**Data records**
- Opening Delimiter -

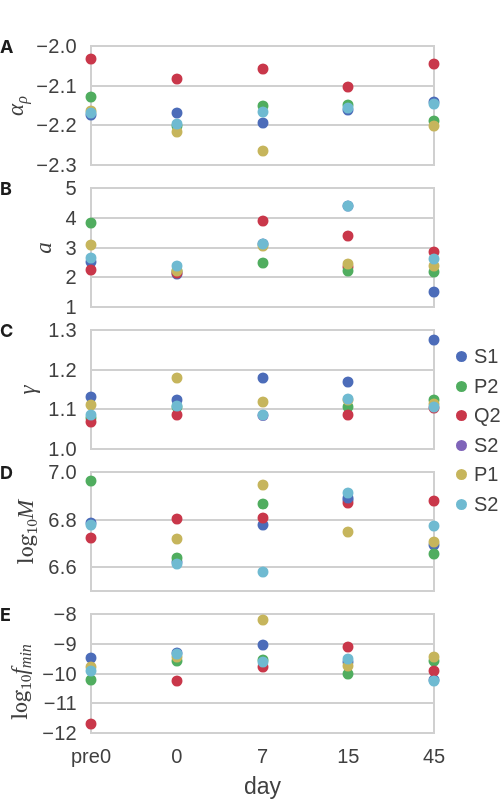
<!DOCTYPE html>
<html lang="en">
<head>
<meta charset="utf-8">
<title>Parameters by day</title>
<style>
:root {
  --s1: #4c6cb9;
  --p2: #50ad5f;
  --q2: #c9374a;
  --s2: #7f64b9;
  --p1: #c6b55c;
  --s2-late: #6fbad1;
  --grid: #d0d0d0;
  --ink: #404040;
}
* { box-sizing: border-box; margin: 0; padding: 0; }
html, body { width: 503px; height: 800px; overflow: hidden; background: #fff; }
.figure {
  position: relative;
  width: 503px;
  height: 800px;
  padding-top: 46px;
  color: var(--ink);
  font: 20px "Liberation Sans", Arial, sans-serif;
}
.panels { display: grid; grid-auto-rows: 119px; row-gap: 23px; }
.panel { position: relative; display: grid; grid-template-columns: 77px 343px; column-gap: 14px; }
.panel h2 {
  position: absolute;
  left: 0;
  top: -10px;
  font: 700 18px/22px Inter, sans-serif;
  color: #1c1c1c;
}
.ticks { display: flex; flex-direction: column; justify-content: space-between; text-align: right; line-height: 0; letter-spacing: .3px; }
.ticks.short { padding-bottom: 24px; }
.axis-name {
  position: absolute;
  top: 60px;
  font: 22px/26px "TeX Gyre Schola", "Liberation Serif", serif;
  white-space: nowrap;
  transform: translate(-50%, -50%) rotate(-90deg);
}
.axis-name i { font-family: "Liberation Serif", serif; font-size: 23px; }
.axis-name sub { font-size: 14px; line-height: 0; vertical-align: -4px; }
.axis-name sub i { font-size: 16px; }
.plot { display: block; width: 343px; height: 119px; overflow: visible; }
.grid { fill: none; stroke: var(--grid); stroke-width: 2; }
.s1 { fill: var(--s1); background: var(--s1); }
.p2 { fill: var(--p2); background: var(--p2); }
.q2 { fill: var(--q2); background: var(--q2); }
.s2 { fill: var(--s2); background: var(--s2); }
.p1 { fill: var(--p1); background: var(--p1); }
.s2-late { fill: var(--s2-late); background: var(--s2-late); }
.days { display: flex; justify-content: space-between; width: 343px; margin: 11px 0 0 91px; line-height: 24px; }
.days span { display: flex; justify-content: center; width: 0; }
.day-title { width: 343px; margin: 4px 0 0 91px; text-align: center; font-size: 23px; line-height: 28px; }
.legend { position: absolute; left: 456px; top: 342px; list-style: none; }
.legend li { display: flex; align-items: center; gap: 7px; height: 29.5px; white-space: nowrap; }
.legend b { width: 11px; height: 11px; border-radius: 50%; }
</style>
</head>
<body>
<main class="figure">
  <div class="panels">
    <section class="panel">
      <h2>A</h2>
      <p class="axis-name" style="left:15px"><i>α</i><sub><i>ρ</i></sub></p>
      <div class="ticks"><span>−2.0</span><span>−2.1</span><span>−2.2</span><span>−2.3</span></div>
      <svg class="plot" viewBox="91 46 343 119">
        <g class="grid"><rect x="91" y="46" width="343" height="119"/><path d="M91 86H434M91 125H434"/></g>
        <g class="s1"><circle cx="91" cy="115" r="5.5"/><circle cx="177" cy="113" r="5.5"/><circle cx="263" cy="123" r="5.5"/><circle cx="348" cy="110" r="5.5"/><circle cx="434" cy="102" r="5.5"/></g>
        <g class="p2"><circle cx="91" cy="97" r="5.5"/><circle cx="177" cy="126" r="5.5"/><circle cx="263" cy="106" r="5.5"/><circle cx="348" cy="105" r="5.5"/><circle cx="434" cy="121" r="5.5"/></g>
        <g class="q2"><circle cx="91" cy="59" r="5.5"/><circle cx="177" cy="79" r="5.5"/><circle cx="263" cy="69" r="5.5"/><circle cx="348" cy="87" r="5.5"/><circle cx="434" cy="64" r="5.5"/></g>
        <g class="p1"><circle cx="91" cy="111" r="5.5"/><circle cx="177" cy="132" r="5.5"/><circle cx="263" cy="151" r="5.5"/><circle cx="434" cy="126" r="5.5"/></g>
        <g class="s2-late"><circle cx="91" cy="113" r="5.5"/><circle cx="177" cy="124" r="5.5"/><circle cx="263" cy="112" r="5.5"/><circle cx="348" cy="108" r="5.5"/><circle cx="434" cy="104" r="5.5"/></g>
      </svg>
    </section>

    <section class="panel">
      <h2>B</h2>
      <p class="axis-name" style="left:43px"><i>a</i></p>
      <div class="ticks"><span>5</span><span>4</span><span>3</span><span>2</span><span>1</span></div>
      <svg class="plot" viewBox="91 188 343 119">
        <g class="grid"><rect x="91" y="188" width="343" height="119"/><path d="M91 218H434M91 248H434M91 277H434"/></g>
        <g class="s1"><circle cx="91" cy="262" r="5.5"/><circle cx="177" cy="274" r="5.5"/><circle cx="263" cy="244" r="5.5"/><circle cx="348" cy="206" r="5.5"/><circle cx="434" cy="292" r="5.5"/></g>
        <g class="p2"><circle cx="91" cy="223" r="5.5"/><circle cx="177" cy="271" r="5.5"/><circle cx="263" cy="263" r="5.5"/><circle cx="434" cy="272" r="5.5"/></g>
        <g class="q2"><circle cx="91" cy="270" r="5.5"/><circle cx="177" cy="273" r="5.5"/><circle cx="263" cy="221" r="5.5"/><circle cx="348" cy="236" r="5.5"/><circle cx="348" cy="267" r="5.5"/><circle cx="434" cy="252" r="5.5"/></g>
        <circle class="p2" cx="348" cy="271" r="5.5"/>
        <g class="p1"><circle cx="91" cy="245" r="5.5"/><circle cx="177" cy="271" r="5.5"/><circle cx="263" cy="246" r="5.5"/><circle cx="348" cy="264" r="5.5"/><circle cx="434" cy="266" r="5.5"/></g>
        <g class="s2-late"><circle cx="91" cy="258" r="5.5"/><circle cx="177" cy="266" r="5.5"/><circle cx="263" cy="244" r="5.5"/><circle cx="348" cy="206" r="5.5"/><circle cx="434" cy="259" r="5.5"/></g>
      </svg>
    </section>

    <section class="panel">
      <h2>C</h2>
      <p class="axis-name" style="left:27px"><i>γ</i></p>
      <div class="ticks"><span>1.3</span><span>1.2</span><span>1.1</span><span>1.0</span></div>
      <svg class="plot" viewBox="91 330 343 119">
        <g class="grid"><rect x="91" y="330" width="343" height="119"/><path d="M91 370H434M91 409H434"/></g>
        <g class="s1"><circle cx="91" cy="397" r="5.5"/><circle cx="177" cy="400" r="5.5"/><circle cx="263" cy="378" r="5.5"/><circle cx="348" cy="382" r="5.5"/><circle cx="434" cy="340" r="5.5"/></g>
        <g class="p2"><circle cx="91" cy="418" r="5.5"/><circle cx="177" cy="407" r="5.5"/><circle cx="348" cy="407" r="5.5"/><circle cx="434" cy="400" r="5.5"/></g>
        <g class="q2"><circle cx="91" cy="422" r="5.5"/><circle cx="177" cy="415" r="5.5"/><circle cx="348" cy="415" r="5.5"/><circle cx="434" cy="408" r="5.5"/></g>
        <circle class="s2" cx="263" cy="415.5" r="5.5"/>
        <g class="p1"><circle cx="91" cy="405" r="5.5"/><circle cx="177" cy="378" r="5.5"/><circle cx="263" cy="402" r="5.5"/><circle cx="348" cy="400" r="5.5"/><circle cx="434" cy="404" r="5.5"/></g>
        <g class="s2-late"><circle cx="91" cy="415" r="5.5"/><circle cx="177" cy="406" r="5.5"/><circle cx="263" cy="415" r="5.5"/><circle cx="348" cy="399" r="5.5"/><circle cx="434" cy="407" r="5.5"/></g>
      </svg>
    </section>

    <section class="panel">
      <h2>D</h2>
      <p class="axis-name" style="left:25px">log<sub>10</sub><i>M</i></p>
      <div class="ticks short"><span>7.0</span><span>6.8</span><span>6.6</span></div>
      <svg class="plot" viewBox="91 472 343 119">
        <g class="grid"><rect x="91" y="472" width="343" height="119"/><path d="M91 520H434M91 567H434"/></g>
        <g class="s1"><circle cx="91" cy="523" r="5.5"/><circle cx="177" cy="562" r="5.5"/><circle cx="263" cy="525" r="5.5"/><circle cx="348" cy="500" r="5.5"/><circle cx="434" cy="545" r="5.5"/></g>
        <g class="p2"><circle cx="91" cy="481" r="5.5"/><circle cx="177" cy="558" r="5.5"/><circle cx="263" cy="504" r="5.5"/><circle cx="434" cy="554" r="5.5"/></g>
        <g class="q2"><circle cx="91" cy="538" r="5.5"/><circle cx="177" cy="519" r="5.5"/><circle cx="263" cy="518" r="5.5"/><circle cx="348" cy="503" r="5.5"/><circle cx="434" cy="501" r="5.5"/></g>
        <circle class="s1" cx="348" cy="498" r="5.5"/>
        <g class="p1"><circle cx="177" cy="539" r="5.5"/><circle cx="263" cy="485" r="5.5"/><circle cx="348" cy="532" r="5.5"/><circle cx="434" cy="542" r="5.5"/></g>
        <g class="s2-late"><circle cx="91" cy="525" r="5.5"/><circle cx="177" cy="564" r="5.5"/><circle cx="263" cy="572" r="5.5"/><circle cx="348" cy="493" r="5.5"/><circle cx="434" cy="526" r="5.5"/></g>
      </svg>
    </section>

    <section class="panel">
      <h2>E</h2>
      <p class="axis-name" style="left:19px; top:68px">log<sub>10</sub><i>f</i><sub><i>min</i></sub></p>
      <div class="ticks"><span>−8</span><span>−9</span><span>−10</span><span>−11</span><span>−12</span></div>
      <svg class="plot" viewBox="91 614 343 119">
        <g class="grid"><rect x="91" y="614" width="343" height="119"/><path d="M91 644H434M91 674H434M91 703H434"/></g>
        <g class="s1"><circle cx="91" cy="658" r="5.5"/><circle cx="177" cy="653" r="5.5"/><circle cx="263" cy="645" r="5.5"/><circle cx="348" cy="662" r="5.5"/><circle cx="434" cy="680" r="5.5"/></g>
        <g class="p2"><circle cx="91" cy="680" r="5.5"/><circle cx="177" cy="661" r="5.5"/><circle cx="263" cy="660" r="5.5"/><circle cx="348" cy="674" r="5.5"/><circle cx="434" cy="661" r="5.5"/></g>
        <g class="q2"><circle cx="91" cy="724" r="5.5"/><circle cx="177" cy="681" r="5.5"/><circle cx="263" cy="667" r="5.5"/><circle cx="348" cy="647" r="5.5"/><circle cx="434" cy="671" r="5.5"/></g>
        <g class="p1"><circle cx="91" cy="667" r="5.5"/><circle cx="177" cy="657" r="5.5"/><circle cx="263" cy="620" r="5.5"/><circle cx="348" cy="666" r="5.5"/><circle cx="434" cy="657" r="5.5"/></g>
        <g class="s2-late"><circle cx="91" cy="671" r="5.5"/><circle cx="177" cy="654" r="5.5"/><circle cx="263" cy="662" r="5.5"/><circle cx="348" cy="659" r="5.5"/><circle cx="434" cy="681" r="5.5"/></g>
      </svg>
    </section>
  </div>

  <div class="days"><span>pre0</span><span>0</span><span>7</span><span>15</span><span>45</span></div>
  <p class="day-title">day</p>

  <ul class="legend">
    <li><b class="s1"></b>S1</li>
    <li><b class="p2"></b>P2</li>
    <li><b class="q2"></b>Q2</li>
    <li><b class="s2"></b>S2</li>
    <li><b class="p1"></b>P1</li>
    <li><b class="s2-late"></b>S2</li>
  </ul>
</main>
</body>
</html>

- Closing Delimiter -

**INSTRUCTIONS FOR THE TASK**
Filter the entries above and copy only the lines that hold "position".

**RESULT OF THIS TASK**
  position: relative;
.panel { position: relative; display: grid; grid-template-columns: 77px 343px; column-gap: 14px; }
  position: absolute;
  position: absolute;
.legend { position: absolute; left: 456px; top: 342px; list-style: none; }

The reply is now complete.